Your answer should be every line of the entries that has the string "scan" in it.

*** Opening of Extracted data ***

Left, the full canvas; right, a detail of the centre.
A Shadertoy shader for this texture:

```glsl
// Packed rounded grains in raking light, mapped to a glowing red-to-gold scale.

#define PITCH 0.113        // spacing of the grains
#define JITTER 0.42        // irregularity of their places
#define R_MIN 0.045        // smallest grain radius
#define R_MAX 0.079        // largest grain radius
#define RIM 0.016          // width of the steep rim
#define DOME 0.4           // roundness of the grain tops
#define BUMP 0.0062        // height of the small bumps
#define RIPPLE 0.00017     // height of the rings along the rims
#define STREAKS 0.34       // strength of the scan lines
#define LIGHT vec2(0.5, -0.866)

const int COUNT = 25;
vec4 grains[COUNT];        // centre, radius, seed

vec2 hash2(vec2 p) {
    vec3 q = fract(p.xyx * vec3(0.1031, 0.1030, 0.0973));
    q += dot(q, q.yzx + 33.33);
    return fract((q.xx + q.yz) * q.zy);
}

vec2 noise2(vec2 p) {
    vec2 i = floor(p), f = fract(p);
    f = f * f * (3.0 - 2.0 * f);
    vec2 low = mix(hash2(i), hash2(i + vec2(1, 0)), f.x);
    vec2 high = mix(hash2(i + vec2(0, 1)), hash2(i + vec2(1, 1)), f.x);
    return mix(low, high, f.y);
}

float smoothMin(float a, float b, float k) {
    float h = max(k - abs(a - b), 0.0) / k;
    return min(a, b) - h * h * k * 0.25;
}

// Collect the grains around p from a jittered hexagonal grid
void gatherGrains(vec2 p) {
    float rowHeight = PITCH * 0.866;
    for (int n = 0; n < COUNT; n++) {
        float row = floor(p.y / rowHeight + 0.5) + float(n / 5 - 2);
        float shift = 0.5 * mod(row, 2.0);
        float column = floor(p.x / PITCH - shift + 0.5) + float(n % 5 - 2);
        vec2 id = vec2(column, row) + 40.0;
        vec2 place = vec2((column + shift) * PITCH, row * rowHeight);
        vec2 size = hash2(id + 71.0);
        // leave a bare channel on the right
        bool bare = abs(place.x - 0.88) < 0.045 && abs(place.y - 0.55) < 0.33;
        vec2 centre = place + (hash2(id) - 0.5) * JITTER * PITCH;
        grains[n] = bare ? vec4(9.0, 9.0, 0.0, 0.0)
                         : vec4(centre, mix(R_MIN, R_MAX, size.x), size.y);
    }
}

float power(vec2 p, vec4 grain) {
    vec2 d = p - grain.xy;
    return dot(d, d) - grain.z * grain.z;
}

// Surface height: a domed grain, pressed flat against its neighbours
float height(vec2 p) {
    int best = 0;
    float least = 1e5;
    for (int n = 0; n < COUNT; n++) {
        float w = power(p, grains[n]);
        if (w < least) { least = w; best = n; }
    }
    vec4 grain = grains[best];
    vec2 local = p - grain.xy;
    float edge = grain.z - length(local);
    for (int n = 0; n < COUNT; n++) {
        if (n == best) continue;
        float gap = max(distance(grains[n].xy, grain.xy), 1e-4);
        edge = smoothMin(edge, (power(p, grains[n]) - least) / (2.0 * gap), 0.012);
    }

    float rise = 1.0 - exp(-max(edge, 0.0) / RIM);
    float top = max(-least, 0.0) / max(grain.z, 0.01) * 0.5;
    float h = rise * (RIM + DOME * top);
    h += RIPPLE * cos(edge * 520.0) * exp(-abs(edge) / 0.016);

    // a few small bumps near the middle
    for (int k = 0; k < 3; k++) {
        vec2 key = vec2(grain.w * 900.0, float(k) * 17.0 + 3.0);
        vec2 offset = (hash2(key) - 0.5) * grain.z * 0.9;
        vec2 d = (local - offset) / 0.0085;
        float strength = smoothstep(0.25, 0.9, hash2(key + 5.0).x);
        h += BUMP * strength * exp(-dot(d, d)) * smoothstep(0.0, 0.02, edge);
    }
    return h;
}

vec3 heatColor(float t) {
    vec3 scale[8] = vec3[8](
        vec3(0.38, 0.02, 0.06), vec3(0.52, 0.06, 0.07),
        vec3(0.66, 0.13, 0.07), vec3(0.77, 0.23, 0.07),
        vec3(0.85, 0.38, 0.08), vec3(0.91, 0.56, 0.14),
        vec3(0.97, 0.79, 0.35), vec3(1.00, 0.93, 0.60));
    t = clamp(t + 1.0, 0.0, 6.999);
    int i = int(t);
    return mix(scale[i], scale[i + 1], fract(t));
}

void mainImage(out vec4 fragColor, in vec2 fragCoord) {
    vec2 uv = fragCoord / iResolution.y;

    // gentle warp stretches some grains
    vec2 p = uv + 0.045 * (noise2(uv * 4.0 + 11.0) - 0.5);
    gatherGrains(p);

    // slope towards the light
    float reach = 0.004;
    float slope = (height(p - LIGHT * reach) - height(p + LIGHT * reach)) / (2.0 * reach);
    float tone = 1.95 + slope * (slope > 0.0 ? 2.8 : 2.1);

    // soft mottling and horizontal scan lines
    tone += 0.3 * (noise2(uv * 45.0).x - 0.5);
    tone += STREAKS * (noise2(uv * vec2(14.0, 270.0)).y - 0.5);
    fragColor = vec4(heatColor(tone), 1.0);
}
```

*** Close of Extracted data ***

Task response:
#define STREAKS 0.34       // strength of the scan lines
    // soft mottling and horizontal scan lines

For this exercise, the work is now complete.